One for All and All for One
In a study in Illinois, researchers trained teams working with preschool children in special education and at-risk classes in the use of functional assessment and Positive Behavior Support (Chandler, Dahlquist, Repp, &Feltz, 1999). The result? Addressing the behavior of one child substantially lowered the challenging behaviorof the whole class. At the same time, both active engagement and peer interaction rose, creating a betterlearning environment for everyone.
Because consequences often reinforce and maintain challenging behavior, your observation will help to clarify thishypothesis. The chart shows that when Jazmine throws Lego, the room becomes quiet; then you go over and tellher to pick it up. Suddenly you realize that by giving Jazmine attention and direction after the behavior occurred,you have inadvertently reinforced her actions! As is often the case with children with challenging behavior, Jazminedoesn’t care whether the attention she gets is positive or negative, as long as she gets attention.

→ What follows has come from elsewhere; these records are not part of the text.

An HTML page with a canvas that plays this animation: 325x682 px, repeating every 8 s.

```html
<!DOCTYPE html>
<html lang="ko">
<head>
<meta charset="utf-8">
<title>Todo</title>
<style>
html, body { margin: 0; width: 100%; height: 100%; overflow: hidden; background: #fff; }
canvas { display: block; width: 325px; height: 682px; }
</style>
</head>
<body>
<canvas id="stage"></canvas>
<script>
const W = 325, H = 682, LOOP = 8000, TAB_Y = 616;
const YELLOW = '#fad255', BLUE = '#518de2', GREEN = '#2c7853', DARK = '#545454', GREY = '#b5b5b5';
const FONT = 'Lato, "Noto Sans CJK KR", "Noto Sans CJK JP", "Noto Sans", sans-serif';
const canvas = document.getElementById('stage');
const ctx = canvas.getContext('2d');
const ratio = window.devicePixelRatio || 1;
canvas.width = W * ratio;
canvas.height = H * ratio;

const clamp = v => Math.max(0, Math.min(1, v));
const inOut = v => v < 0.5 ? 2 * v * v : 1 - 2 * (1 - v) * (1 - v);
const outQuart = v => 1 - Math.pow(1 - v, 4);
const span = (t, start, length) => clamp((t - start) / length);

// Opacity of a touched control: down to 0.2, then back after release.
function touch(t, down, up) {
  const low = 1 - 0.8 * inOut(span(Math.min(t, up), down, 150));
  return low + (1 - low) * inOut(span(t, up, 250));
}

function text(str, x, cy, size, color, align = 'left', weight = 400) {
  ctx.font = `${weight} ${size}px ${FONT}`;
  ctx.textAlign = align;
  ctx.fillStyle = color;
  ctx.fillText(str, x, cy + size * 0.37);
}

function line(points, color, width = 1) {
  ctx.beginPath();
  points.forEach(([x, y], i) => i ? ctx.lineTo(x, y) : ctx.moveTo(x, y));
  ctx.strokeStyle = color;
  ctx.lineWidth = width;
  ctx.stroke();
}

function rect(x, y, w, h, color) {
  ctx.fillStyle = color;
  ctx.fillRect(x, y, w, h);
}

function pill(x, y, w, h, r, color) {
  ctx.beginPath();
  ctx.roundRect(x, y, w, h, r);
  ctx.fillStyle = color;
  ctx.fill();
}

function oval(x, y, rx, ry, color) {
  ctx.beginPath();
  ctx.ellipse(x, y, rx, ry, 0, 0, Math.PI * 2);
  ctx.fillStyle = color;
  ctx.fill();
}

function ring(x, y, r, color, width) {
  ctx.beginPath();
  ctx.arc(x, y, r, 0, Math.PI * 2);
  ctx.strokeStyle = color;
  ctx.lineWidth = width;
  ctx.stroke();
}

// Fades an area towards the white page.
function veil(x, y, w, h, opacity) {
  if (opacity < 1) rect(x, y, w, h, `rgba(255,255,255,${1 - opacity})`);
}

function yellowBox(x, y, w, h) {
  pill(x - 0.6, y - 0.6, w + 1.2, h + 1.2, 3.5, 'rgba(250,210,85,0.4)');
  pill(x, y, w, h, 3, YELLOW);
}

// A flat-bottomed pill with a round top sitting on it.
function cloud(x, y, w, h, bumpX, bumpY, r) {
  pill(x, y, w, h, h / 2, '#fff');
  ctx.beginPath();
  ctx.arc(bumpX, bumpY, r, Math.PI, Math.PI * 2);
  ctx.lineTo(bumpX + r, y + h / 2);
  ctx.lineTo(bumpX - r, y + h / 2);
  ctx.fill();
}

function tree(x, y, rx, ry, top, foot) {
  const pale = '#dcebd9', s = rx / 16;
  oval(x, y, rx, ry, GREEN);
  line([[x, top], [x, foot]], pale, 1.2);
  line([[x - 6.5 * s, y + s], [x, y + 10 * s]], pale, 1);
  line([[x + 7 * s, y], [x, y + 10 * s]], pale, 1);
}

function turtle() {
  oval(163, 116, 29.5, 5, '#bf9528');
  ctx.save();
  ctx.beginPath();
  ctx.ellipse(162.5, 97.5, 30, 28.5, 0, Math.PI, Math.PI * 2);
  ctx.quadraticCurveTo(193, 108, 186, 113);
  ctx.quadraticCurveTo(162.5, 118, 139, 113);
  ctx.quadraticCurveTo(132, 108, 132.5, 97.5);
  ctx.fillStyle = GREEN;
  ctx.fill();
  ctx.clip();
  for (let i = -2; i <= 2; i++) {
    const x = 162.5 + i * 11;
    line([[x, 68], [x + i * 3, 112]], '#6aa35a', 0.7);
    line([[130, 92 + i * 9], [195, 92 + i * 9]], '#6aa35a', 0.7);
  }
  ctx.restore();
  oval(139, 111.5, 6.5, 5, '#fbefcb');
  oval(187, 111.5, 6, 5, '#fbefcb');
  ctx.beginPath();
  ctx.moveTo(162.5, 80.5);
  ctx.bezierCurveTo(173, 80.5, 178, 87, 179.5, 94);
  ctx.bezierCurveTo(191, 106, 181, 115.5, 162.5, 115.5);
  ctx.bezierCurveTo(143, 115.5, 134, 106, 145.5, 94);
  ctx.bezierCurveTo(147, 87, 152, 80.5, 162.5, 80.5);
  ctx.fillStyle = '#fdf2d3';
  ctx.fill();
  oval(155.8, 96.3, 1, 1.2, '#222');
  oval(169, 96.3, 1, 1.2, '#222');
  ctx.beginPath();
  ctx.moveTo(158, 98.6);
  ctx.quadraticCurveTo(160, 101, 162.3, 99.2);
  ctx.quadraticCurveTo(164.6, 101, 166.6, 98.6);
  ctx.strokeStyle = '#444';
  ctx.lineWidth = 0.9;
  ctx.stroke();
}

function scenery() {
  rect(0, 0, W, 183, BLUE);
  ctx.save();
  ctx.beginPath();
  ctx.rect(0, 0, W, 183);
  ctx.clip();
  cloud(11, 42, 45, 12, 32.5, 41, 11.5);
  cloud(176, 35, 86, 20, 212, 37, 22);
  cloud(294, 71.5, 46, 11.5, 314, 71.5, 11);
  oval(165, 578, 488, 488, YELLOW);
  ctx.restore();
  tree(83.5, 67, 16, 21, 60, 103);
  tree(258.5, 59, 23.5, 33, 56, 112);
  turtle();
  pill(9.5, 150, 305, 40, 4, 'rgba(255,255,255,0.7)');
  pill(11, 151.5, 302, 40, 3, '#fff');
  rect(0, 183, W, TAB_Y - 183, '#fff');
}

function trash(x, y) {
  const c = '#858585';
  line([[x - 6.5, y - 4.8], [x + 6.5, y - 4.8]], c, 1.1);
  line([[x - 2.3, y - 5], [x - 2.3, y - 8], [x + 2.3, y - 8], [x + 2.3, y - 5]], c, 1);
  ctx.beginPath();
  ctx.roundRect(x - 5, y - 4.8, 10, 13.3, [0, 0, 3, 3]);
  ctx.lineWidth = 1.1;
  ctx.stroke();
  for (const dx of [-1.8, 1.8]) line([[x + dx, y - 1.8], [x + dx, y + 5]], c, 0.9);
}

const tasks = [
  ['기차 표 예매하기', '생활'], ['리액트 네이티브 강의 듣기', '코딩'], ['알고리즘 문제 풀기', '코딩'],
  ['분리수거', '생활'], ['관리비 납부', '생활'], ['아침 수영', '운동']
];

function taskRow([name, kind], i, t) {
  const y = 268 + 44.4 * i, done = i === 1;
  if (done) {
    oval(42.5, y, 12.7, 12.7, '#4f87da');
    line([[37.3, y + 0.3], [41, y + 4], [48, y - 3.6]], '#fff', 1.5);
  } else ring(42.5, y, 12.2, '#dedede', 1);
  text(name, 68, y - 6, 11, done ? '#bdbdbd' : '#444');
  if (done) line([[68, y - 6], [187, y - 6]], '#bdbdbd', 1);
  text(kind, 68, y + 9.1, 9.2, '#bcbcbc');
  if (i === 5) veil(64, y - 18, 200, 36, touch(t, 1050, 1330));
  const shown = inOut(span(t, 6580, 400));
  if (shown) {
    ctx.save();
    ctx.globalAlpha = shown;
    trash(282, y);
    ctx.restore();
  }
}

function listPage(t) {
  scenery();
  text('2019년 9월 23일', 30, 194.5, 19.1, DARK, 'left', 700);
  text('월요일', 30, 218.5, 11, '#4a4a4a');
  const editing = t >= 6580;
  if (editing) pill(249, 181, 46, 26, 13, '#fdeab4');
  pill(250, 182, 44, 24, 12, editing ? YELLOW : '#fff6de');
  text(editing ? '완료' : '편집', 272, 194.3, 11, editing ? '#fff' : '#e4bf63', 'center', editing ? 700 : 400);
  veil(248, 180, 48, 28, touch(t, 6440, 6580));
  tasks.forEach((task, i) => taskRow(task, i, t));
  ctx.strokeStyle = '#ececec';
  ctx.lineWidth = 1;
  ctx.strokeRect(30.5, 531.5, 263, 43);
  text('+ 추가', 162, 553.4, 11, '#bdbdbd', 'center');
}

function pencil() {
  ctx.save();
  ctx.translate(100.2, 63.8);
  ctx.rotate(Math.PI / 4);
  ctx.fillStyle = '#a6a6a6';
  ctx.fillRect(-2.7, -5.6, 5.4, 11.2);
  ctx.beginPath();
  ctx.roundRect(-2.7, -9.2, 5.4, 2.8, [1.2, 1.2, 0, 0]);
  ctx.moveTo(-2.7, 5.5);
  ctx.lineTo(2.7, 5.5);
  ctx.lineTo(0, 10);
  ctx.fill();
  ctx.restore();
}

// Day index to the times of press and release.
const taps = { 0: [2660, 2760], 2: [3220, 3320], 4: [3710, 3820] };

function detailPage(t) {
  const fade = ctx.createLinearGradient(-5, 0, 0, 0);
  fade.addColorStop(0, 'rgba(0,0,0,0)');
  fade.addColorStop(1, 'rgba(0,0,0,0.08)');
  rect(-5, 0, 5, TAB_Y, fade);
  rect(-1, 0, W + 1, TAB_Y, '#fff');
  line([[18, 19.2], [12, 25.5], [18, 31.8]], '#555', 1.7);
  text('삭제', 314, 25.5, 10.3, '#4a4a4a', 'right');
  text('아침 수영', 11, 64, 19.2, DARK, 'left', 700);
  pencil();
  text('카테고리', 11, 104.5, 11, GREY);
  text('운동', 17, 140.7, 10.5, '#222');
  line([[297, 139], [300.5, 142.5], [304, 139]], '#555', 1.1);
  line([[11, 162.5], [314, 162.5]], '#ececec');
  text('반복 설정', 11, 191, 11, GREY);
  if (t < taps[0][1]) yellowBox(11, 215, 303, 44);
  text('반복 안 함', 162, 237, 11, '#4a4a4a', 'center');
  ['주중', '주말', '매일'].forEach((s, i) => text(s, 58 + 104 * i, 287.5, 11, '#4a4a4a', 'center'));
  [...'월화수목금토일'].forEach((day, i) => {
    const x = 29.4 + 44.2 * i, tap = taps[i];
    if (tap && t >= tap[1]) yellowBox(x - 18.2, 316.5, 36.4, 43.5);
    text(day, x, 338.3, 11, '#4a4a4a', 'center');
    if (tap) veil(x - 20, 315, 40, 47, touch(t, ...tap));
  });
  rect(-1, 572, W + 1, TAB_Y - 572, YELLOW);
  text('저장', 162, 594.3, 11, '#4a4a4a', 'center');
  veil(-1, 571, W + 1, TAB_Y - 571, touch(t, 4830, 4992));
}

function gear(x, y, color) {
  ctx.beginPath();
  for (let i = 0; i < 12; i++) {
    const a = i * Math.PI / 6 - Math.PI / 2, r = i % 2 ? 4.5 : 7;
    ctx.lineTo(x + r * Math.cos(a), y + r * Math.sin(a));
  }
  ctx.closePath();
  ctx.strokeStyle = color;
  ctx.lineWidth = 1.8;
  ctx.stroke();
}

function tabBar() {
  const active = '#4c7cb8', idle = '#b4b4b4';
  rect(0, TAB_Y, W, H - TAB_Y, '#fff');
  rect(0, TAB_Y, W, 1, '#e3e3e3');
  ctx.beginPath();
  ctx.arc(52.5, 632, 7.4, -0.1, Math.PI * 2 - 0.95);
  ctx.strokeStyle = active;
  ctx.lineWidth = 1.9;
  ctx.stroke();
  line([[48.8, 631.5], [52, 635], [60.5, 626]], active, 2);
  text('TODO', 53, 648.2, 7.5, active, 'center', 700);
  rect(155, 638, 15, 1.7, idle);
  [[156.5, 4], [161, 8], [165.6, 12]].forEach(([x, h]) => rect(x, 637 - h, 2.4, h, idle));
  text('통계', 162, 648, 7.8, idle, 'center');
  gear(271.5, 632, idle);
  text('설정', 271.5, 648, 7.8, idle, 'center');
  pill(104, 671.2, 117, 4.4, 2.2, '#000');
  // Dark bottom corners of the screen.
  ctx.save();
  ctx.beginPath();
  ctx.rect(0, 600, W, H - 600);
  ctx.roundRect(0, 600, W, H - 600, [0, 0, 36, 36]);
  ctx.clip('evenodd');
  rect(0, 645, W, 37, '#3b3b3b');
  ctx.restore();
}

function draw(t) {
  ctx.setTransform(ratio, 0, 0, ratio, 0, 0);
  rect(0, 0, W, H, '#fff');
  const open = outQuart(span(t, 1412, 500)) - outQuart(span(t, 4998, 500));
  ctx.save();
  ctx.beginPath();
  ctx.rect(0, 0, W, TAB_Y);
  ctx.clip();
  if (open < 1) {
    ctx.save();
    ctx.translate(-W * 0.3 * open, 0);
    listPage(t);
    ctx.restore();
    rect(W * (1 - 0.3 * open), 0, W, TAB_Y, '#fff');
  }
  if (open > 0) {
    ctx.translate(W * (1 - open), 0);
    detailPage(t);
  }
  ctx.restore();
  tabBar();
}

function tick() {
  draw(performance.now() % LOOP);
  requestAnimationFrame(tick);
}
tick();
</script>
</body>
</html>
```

Now you can make a hypothesis statement that describes the trigger event or antecedent, the behavior, the